While some level of anxiety is normal and healthy, it can become disruptive to a child’s life when it’s more pronounced and persistent in their daily life. The following signs can indicate that your child is experiencing more anxiety than usual and may benefit from a mental health screening:

  • Eating too much or too little
  • Sleeping more or less than usual
  • Falling grades
  • Relationship changes
  • Irritability
  • Anger
  • Sensitivity to criticism
  • A loss of interest in activities
  • Physical symptoms, like headache or stomach aches
  • Problems separating from caregivers and resistance to going to school or sleeping alone

If a child’s screening prompts more intervention due to a higher risk of developing anxiety, a psychotherapist or counselor will most likely be recommended as a next step. Pediatricians can often refer parents to mental health providers, and there are also some low-cost and child-centered options for families seeking therapy.

Supporting a child with anxiety

If your child is determined to have an anxiety disorder, there’s no need to panic. Kids with anxiety can learn to manage their symptoms and minimize their daily distress from anxiety through therapy and plenty of healthy coping skills. To support a child living with an anxiety disorder, parents can prepare themselves with some reassuring and calming things to say to kids during their high-stress moments, such as, “Which calm-down tool should we try?” or “Let’s make a list of good things.” 

For older kids and teens who are struggling with anxiety, there are some more age-targeted approaches to supporting their mental health. You can start by equipping their phone or tablet with some mental health apps like Calm Harm or Wysa. You can also have them add mental health emergency numbers to their phone, like the NAMI Helpline, or the Crisis Text Line (741741).

Checking in regularly with your child can help you get ahead of any mental health challenges they may experience. Keep communication open with them about any persistent fears or worries they have, and if you notice that their stress level seems higher than usual, think about instituting a mental health day. There are lots of fun mental health activities for kids of all ages that can boost their mood on a tough day.


Dealing with school closures, childcare issues, or other challenges related to coronavirus? Find support, advice, activities to keep kids entertained, learning opportunities and more in our Coronavirus Parents: Parenting in a Pandemic Facebook Group.

For ongoing updates on coronavirus-related issues and questions that impact children and families, please find additional resources here.
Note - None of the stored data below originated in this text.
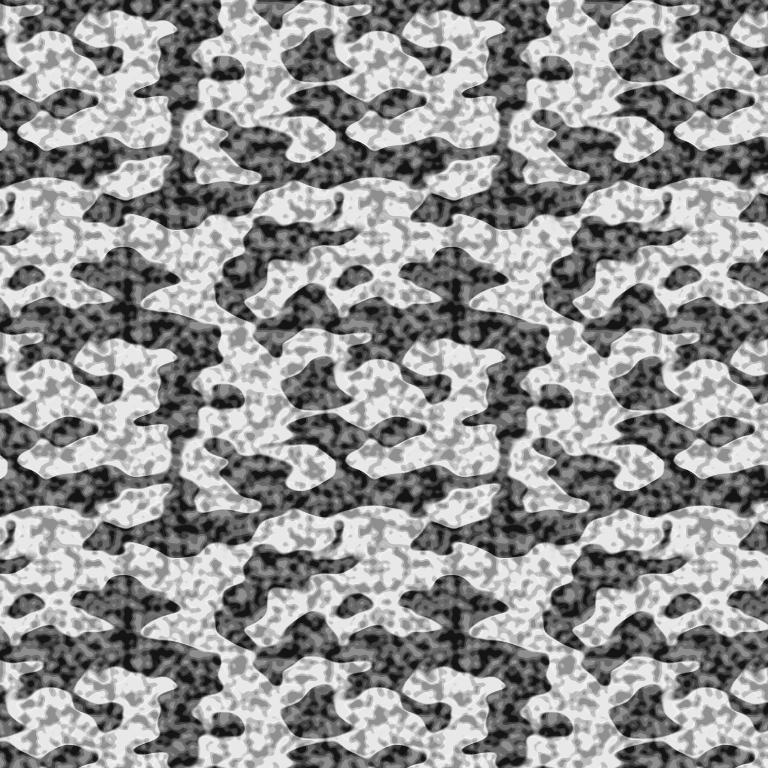
Reproduce this pattern procedurally as a WebGL 1 fragment shader.

```glsl
precision highp float;
// Monochrome camouflage: a square tile, repeated about 2.34 times each way.
// Warped, wrapping gradient noise splits dark blobs from pale ground; finer
// noise mottles each side into soft grey bands, with a pale rim at the blobs.

uniform vec2 u_resolution;

const float TAU = 6.28319;
const float REPEATS = 2.34;                 // tiles across and down
const vec2 TILE_SHIFT = vec2(0.12, 0.34);
const vec2 BLOB_CELLS = vec2(5.0, 8.0);     // noise cells per tile
const vec2 LOBE_CELLS = vec2(10.0, 15.0);
const vec2 PATCH_CELLS = vec2(17.0, 21.0);
const vec2 SPOT_CELLS = vec2(38.0, 40.0);
const float LOBE_WEIGHT = 0.5;
const float PATCH_WEIGHT = 0.6;
const float SPOT_WEIGHT = 0.7;
const float WARP = 0.035;                   // in tiles
const float BLOB_LEVEL = 0.025;             // higher gives fewer dark blobs
const float BLOB_SOFTNESS = 0.035;
const float BAND_SOFTNESS = 0.07;
const float RIM_WIDTH = 0.12;
const float RIM_LIFT = 0.16;
const float CONTOUR_LIFT = 0.05;

const float BLACK = 0.08;
const float CHARCOAL = 0.24;
const float SLATE = 0.41;
const float MID_GREY = 0.56;
const float SILVER = 0.73;
const float PALE = 0.91;

// Unit gradient of a lattice corner, wrapped at the tile edge.
vec2 cornerGradient(vec2 corner, vec2 cells, float seed) {
  vec2 c = mod(corner, cells);
  float h = fract(sin(dot(c, vec2(127.1, 311.7)) + seed * 74.7) * 43758.5);
  return vec2(cos(TAU * h), sin(TAU * h));
}

// Gradient noise, periodic over one tile.
float tileNoise(vec2 tile, vec2 cells, float seed) {
  vec2 p = tile * cells;
  vec2 i = floor(p);
  vec2 f = p - i;
  vec2 u = f * f * f * (f * (f * 6.0 - 15.0) + 10.0);
  vec2 dx = vec2(1.0, 0.0);
  vec2 dy = vec2(0.0, 1.0);
  float a = dot(cornerGradient(i, cells, seed), f);
  float b = dot(cornerGradient(i + dx, cells, seed), f - dx);
  float c = dot(cornerGradient(i + dy, cells, seed), f - dy);
  float d = dot(cornerGradient(i + 1.0, cells, seed), f - 1.0);
  return mix(mix(a, b, u.x), mix(c, d, u.x), u.y);
}

// Soft step between two tonal bands.
float band(float level, float value) {
  return smoothstep(level - BAND_SOFTNESS, level + BAND_SOFTNESS, value);
}

// Large shapes: positive inside the dark blobs.
float blobField(vec2 tile) {
  vec2 bend = vec2(tileNoise(tile, BLOB_CELLS, 1.0),
                   tileNoise(tile, BLOB_CELLS, 2.0));
  vec2 p = tile + WARP * bend;
  return tileNoise(p, BLOB_CELLS, 3.0)
       + LOBE_WEIGHT * tileNoise(p, LOBE_CELLS, 4.0) - BLOB_LEVEL;
}

float darkTone(float mottle) {
  float tone = mix(BLACK, CHARCOAL, band(-0.18, mottle));
  tone = mix(tone, SLATE, band(0.0, mottle));
  return mix(tone, MID_GREY, band(0.25, mottle));
}

float lightTone(float mottle) {
  float tone = mix(MID_GREY, SILVER, band(-0.18, mottle));
  return mix(tone, PALE, band(0.02, mottle));
}

void main() {
  vec2 uv = gl_FragCoord.xy / min(u_resolution.x, u_resolution.y);
  vec2 tile = uv * REPEATS + TILE_SHIFT;

  // Mottling shared by both sides.
  float patches = tileNoise(tile, PATCH_CELLS, 5.0);
  float spots = tileNoise(tile, SPOT_CELLS, 6.0);
  float mottle = PATCH_WEIGHT * patches + SPOT_WEIGHT * spots;

  // Pale ground brightens beside each blob.
  float blob = blobField(tile);
  float rim = 1.0 - smoothstep(0.0, RIM_WIDTH, abs(blob));
  float dark = darkTone(mottle);
  float light = lightTone(mottle + RIM_LIFT * rim);

  // Faint contour lines, then the blobs over the ground.
  float contour = 1.0 - smoothstep(0.0, 0.07, abs(patches));
  float cover = smoothstep(-BLOB_SOFTNESS, BLOB_SOFTNESS, blob);
  float tone = mix(light, dark, cover) + CONTOUR_LIFT * contour;
  gl_FragColor = vec4(vec3(min(tone, PALE + 0.03)), 1.0);
}
```
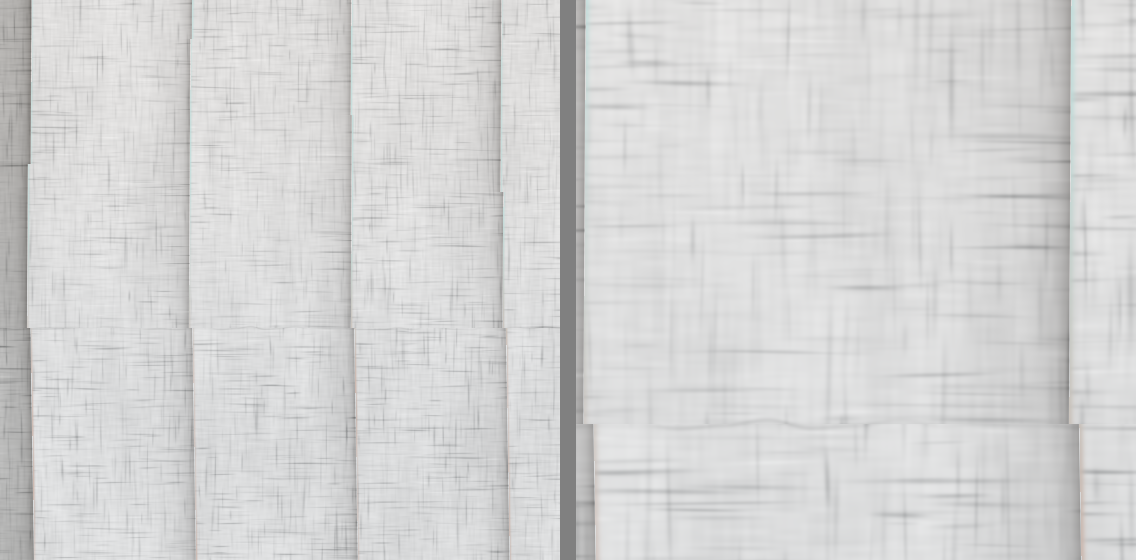
Left, the full canvas; right, a detail of the centre.
Give the GLSL for this texture, as a Shadertoy shader.

```glsl
// Overlapping pale vertical slats covered in a crosshatched linen weave.
// Stepped edges split the canvas into slats; each casts a soft shadow to its
// left, and layers of tapered dashes in hashed cells make the threads.

#define PITCH 0.289          // distance between slat edges
#define FIRST_EDGE 0.055     // left edge of the first whole slat
#define SEAM 0.414           // height of the joint across all slats
#define THREAD_WIDTH 0.0013
#define THREAD_LAYERS 8
#define THREAD_DEPTH 0.105
#define SHADOW_DEPTH 0.19
#define OUTER_DIMMING 0.13   // extra darkness of the leftmost slat
#define WARM_TOP vec3(0.880, 0.876, 0.872)
#define COOL_BOTTOM vec3(0.866, 0.870, 0.873)
#define CYAN_RIM vec3(0.74, 0.87, 0.86)
#define RUST_RIM vec3(0.79, 0.70, 0.66)

vec3 hash32(vec2 p) {
    vec3 q = fract(p.xyx * vec3(0.1031, 0.1030, 0.0973));
    q += dot(q, q.yxz + 33.33);
    return fract((q.xxy + q.yzz) * q.zyx);
}

float valueNoise(vec2 p) {
    vec2 i = floor(p), f = fract(p);
    f = f * f * (3.0 - 2.0 * f);
    float low = mix(hash32(i).x, hash32(i + vec2(1, 0)).x, f.x);
    float high = mix(hash32(i + vec2(0, 1)).x, hash32(i + 1.0).x, f.x);
    return mix(low, high, f.y);
}

// Left edge of slat k at height y: leaning, with a step at each joint
float slatEdge(float k, float y) {
    float lean = y < SEAM ? 0.0065 * (1.0 - y / SEAM)
                          : -0.006 + 0.003 * (y - SEAM) / (1.0 - SEAM);
    float joint = 0.6 + 0.36 * fract(0.3 + 0.62 * k);
    float jog = 0.005 * cos(k) * step(joint, y);
    float narrowing = 0.018 * step(2.5, k);
    return FIRST_EDGE + PITCH * k + lean + jog - narrowing;
}

// One layer of thin tapered dashes running along x, one per hashed cell
float dashes(vec2 p, vec2 grid, float seed, float width) {
    vec2 q = p * grid;
    q.x += 7.0 * hash32(vec2(floor(q.y), seed)).x;
    vec2 cell = floor(q), f = fract(q) - 0.5;
    vec3 shape = hash32(cell + seed * 17.3);
    vec3 look = hash32(cell + seed * 5.7 + 41.0);
    float halfLength = mix(0.14, 0.48, shape.x);
    float along = f.x - (shape.y - 0.5) * (1.0 - 2.0 * halfLength);
    float tilt = (look.x - 0.5) * 0.06 * along / grid.x;
    float across = (f.y - (shape.z - 0.5) * 0.6) / grid.y + tilt;
    float taper = 1.0 - smoothstep(0.1, 1.0, abs(along) / halfLength);
    float w = width * mix(0.8, 1.35, look.z);
    float present = look.y * look.y * smoothstep(0.2, 0.6, look.y);
    return present * taper * exp(-across * across / (w * w));
}

// Both thread directions, gathered into loose clusters
float weave(vec2 p, float seed) {
    float total = 0.0;
    for (int i = 0; i < THREAD_LAYERS; i++) {
        float n = float(i), s = seed + n * 3.1;
        float cluster = smoothstep(0.2, 0.8, valueNoise(p * 8.0 + seed * 4.3 + n));
        float weft = dashes(p, vec2(4.5 + 0.7 * n, 29.0 + 4.0 * n), s, THREAD_WIDTH);
        float warp = dashes(p.yx, vec2(5.5 + 0.8 * n, 25.0 + 3.0 * n), s + 60.0,
                            THREAD_WIDTH * 1.2);
        total += (weft + 0.85 * warp) * mix(0.4, 1.3, cluster);
    }
    return total;
}

void mainImage(out vec4 fragColor, in vec2 fragCoord) {
    vec2 uv = fragCoord / iResolution.xy;
    float pixel = 1.0 / iResolution.x;

    // Slat under this point and distances to its two edges
    float slat = -1.0;
    for (int i = 0; i < 4; i++) slat += step(slatEdge(float(i), uv.y), uv.x);
    float fromLeft = uv.x - slatEdge(slat, uv.y);
    float toRight = slatEdge(slat + 1.0, uv.y) - uv.x;
    float upper = step(SEAM, uv.y);
    float antialias = smoothstep(0.0, 1.2 * pixel, toRight);

    // Base tone with broad mottling, soft streaks and fine woven grain
    vec3 color = mix(COOL_BOTTOM, WARM_TOP, smoothstep(0.2, 0.9, uv.y));
    color += 0.030 * (valueNoise(uv * vec2(11.0, 5.0) + upper * 7.0) - 0.5);
    color += 0.030 * (valueNoise(uv * vec2(45.0, 11.0) + 5.0) - 0.5);
    float grain = valueNoise(uv * vec2(50.0, 300.0))
                + valueNoise(uv * vec2(260.0, 40.0) + 19.0) - 1.0;
    color += 0.026 * grain;

    // Dark threads and a few pale ones
    float seed = 11.0 + slat * 2.7 + upper * 31.0;
    color -= THREAD_DEPTH * min(weave(uv, seed), 1.9) * vec3(1.0, 0.98, 0.97);
    color += 0.03 * dashes(uv, vec2(9.0, 60.0), seed + 90.0, THREAD_WIDTH);

    // Faint uneven crease along the joint
    float crease = uv.y - SEAM + 0.006 * (valueNoise(vec2(uv.x * 38.0, 3.0)) - 0.5);
    float creaseFade = valueNoise(vec2(uv.x * 25.0, 8.0));
    color -= 0.08 * creaseFade * exp(-crease * crease / 2.5e-6);

    // Shadow of the overlapping slat on the right; the outermost is dimmer
    float shadow = 0.55 * exp(-toRight / 0.034) + 0.95 * exp(-toRight / 0.006);
    shadow *= mix(0.8, 1.0, uv.y) * antialias;
    color -= SHADOW_DEPTH * shadow * vec3(0.97, 1.0, 1.02);
    color -= OUTER_DIMMING * step(slat, -0.5) * antialias * vec3(0.98, 1.0, 1.04);

    // Thin tinted rim on the exposed left edge
    vec3 rim = mix(RUST_RIM, CYAN_RIM, smoothstep(SEAM - 0.12, SEAM + 0.25, uv.y));
    float rimWear = mix(0.4, 0.9, valueNoise(vec2(slat * 5.0, uv.y * 7.0)));
    color = mix(color, rim, rimWear * exp(-fromLeft * fromLeft / 6e-6));

    fragColor = vec4(clamp(color, 0.0, 1.0), 1.0);
}
```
Mckenna Saady is a staff writer and digital content lead for ParentsTogether. Before working for nonprofits such as the Human Rights Campaign and United Way, Mckenna spent nearly a decade as a child care provider and Pre-K teacher. Originally from Richmond, VA, she now lives in Philadelphia and writes poetry, fiction, and children’s literature in her spare time.